SOURCE DATA Start Marker

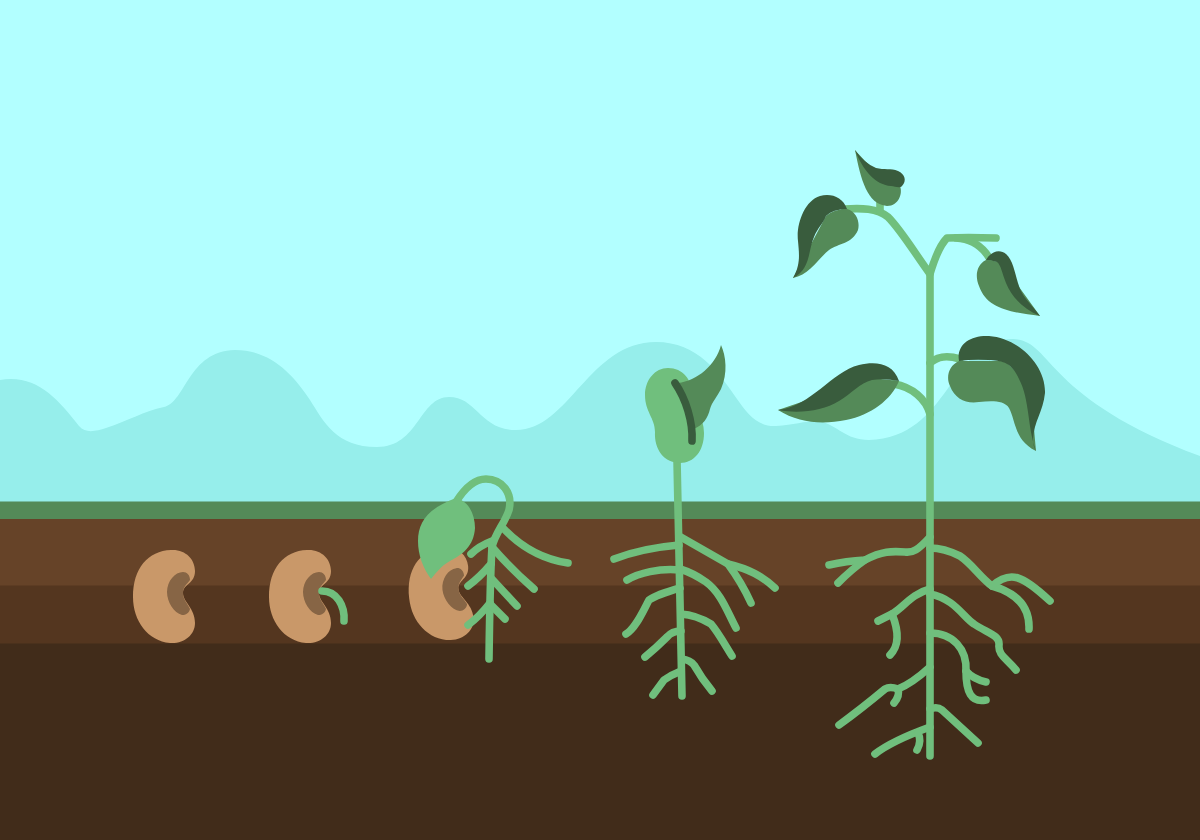
<!DOCTYPE html>
<html lang="en">
<head>
<meta charset="utf-8">
<title>Bean growth stages</title>
<style>
:root {
  --sky: #b2ffff;
  --hills: #96eeeb;
  --grass: #548a58;
  --soil-top: #664328;
  --soil-mid: #54361f;
  --soil-deep: #412c1a;
  --bean: #c99869;
  --bean-eye: #876545;
  --stem: #70bf7d;
  --leaf: #548a58;
  --leaf-dark: #395c3d;
}
html, body { margin: 0; height: 100%; overflow: hidden; background: var(--sky); }
.scene { display: block; width: 1200px; height: 840px; }
.sky { fill: var(--sky); }
.hills { fill: var(--hills); }
.grass { fill: var(--grass); }
.soil-top { fill: var(--soil-top); }
.soil-mid { fill: var(--soil-mid); }
.soil-deep { fill: var(--soil-deep); }
.bean { fill: var(--bean); }
.bean-eye { fill: var(--bean-eye); }
.seed-leaf { fill: var(--stem); }
.leaf { fill: var(--leaf); }
.leaf-dark { fill: var(--leaf-dark); }
.stem { fill: none; stroke: var(--stem); stroke-width: 7.6; stroke-linecap: round; stroke-linejoin: round; }
.fold { fill: none; stroke: var(--leaf-dark); stroke-width: 7.6; stroke-linecap: round; }
</style>
</head>
<body>
<svg class="scene" viewBox="0 0 1200 840" role="img" aria-label="Five growth stages of a bean, from seed to young plant">
  <defs>
    <g id="bean-seed">
      <path class="bean" d="M171 550C185 549 195 559 195 571C195 584 183 584 183 593C183 602 195 608 195 623C195 635 184 644 170 643C148 641 133 621 133 597C133 568 148 551 171 550Z"/>
      <path class="bean-eye" d="M183 572C187 572 190 575 190 580C187 584 183 587 183 593C183 600 188 604 190 609C189 613 186 615 182 615C174 613 167 602 167 592C167 581 175 572 183 572Z"/>
    </g>
  </defs>

  <g id="landscape">
    <rect class="sky" width="1200" height="840"/>
    <path class="hills" d="M0 380C36 374 57 398 79 426C86 434 96 431 106 428C128 421 144 411 164 407C186 402 188 351 235 350C270 350 293 374 310 400C324 422 336 447 377 447C419 447 419 397 449 397C477 397 480 430 516 430C569 430 589 342 656 342C698 342 719 373 737 399C747 413 757 427 776 426C794 425 803 421 819 421C838 425 845 440 869 440C950 438 950 339 1013 339C1053 340 1042 397 1200 456V504H0Z"/>
    <rect class="grass" y="501.5" width="1200" height="18"/>
    <rect class="soil-top" y="519" width="1200" height="67"/>
    <rect class="soil-mid" y="585.5" width="1200" height="59"/>
    <rect class="soil-deep" y="643.5" width="1200" height="196.5"/>
  </g>

  <g id="stage-1-seed">
    <use href="#bean-seed"/>
  </g>

  <g id="stage-2-first-root">
    <use href="#bean-seed" x="136"/>
    <path class="stem" d="M322 591C337 591 345 606 344 621"/>
  </g>

  <g id="stage-3-sprout">
    <use href="#bean-seed" transform="translate(276 -2) rotate(-6 164 597)"/>
    <path class="stem" d="M456 502C466 486 476 479 486 479C502 479 513 493 509 510C505 523 495 533 492 547C491 563 490 583 489 659"/>
    <path class="seed-leaf" d="M456 498C469 501 475 515 475 528C474 546 462 555 450 561C441 566 436 573 431 579C423 568 418 555 418 541C418 521 429 508 456 498Z"/>
    <g class="stem">
      <path d="M503 528C521 547 541 559 568 563"/>
      <path d="M492 541Q479 546 471 554"/>
      <path d="M492 547Q512 570 534 589"/>
      <path d="M491 564Q480 577 468 586"/>
      <path d="M491 578L517 606"/>
      <path d="M490 603Q479 617 468 625"/>
      <path d="M490 604L505 619"/>
    </g>
  </g>

  <g id="stage-4-seedling">
    <path class="stem" d="M677 460L682 696"/>
    <g class="stem">
      <path d="M679 545C656 547 632 552 614 559"/>
      <path d="M679 536C700 548 714 556 728 564C749 569 762 576 775 588"/>
      <path d="M728 564Q742 583 751 603"/>
      <path d="M680 570C659 568 639 573 627 580"/>
      <path d="M680 569Q693 573 706 582C721 593 727 611 736 628"/>
      <path d="M680 588C666 592 656 595 649 600C643 611 636 628 626 634"/>
      <path d="M681 614Q696 615 711 624C718 632 725 645 732 656"/>
      <path d="M681 631Q672 631 667 637Q656 648 645 657"/>
      <path d="M681 671Q671 675 664 680L653 695"/>
      <path d="M682 659Q690 660 694 665Q702 679 712 691"/>
    </g>
    <path class="seed-leaf" d="M668 368C683 368 692 380 692 394C693 406 704 416 704 433C704 451 694 463 680 463C664 463 654 449 655 432C655 418 645 412 645 395C645 380 655 368 668 368Z"/>
    <path class="leaf" d="M678 383C697 381 716 365 721 345C726 356 728 373 721 389C717 397 712 402 710 409C708 418 703 425 694 429Z"/>
    <path class="fold" d="M675 383C686 399 693 422 692 441"/>
  </g>

  <g id="stage-5-young-plant">
    <g id="plant-stems" class="stem">
      <path d="M930 274V756"/>
      <path d="M845 209C861 208 877 208 888 217C901 230 914 252 930 274Q938 247 947 238Q966 237 996 238"/>
      <path d="M880 210V200"/>
      <path d="M956 238C973 239 983 247 990 259"/>
      <path d="M930 363C938 356 947 355 960 359"/>
      <path d="M930 414C926 399 912 387 894 384"/>
    </g>
    <g id="plant-roots" class="stem">
      <path d="M930 537C918 550 913 553 905 552C892 551 882 551 865 560Q846 561 829 565"/>
      <path d="M865 560Q852 569 838 583"/>
      <path d="M930 548Q944 548 960 556C972 564 980 577 992 586C1010 591 1030 602 1029 629"/>
      <path d="M992 586C1010 570 1022 575 1050 601"/>
      <path d="M930 589C911 594 904 607 892 614L878 621"/>
      <path d="M892 614C898 629 900 645 890 655"/>
      <path d="M930 594C955 599 963 617 974 624C987 633 1000 635 999 645C998 655 1006 658 1016 670"/>
      <path d="M930 633C953 633 967 649 966 671C966 692 971 703 986 700"/>
      <path d="M966 671Q973 679 986 682"/>
      <path d="M930 667C919 677 908 685 898 689Q890 686 885 689Q861 709 839 725"/>
      <path d="M898 689Q900 696 894 703"/>
      <path d="M930 709Q937 706 942 710L978 743"/>
      <path d="M930 727C908 735 889 743 875 754"/>
      <path d="M918 733Q922 741 917 750"/>
    </g>
    <g id="top-leaf">
      <path class="leaf" d="M855 150C867 164 884 181 899 184C904 192 899 206 887 206C867 204 861 180 855 150Z"/>
      <path class="leaf-dark" d="M855 150Q864 163 876 168C884 170 891 168 898 171C905 174 907 181 902 186C899 189 895 186 891 186C876 185 863 171 855 150Z"/>
    </g>
    <g id="upper-left-leaf">
      <path class="leaf" d="M847 209C857 212 860 222 858 230C852 244 839 243 829 250C818 259 809 275 793 278L826 216Q834 209 847 209Z"/>
      <path class="leaf-dark" d="M847 209C843 197 831 193 820 196C804 201 796 225 798 241C799 253 801 264 793 278C811 269 808 250 814 237C818 227 823 224 826 216Q833 209 847 209Z"/>
    </g>
    <g id="upper-right-leaf">
      <path class="leaf" d="M986 260C976 265 975 277 979 286C987 309 1010 312 1040 316L1001 262Z"/>
      <path class="leaf-dark" d="M986 260C991 251 1000 249 1006 254C1014 261 1015 276 1020 289C1024 299 1033 306 1040 316C1024 309 1012 298 1006 283C1002 273 1001 265 997 262Q991 260 986 260Z"/>
    </g>
    <g id="lower-left-leaf">
      <path class="leaf" d="M899 381C891 400 871 415 846 420C822 425 799 423 778 410L872 378Z"/>
      <path class="leaf-dark" d="M899 381C893 363 876 361 859 365C831 372 812 406 778 410C799 414 823 411 839 401C851 394 860 383 872 380Q884 378 899 381Z"/>
    </g>
    <g id="lower-right-leaf">
      <path class="leaf" d="M959 361C948 366 946 378 950 386C955 399 966 404 979 402C991 401 1004 400 1009 408C1016 421 1014 440 1036 451L1030 385L1005 361Z"/>
      <path class="leaf-dark" d="M959 361C956 345 970 335 989 336C1018 338 1046 365 1045 393C1043 412 1034 421 1033 439Q1033 446 1036 451C1027 426 1030 400 1019 379C1011 361 1001 361 989 360Q972 359 959 361Z"/>
    </g>
  </g>
</svg>
</body>
</html>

SOURCE DATA End Marker

● PROBLEM REQUIREMENTS: Return the span of lines in the data above that opens at the line with "586C1010 570 1022" and closes at the line with "594C955 599 963", exactly, ends included, nothing else.

● ANSWER TO THIS PROBLEM:
      <path d="M992 586C1010 570 1022 575 1050 601"/>
      <path d="M930 589C911 594 904 607 892 614L878 621"/>
      <path d="M892 614C898 629 900 645 890 655"/>
      <path d="M930 594C955 599 963 617 974 624C987 633 1000 635 999 645C998 655 1006 658 1016 670"/>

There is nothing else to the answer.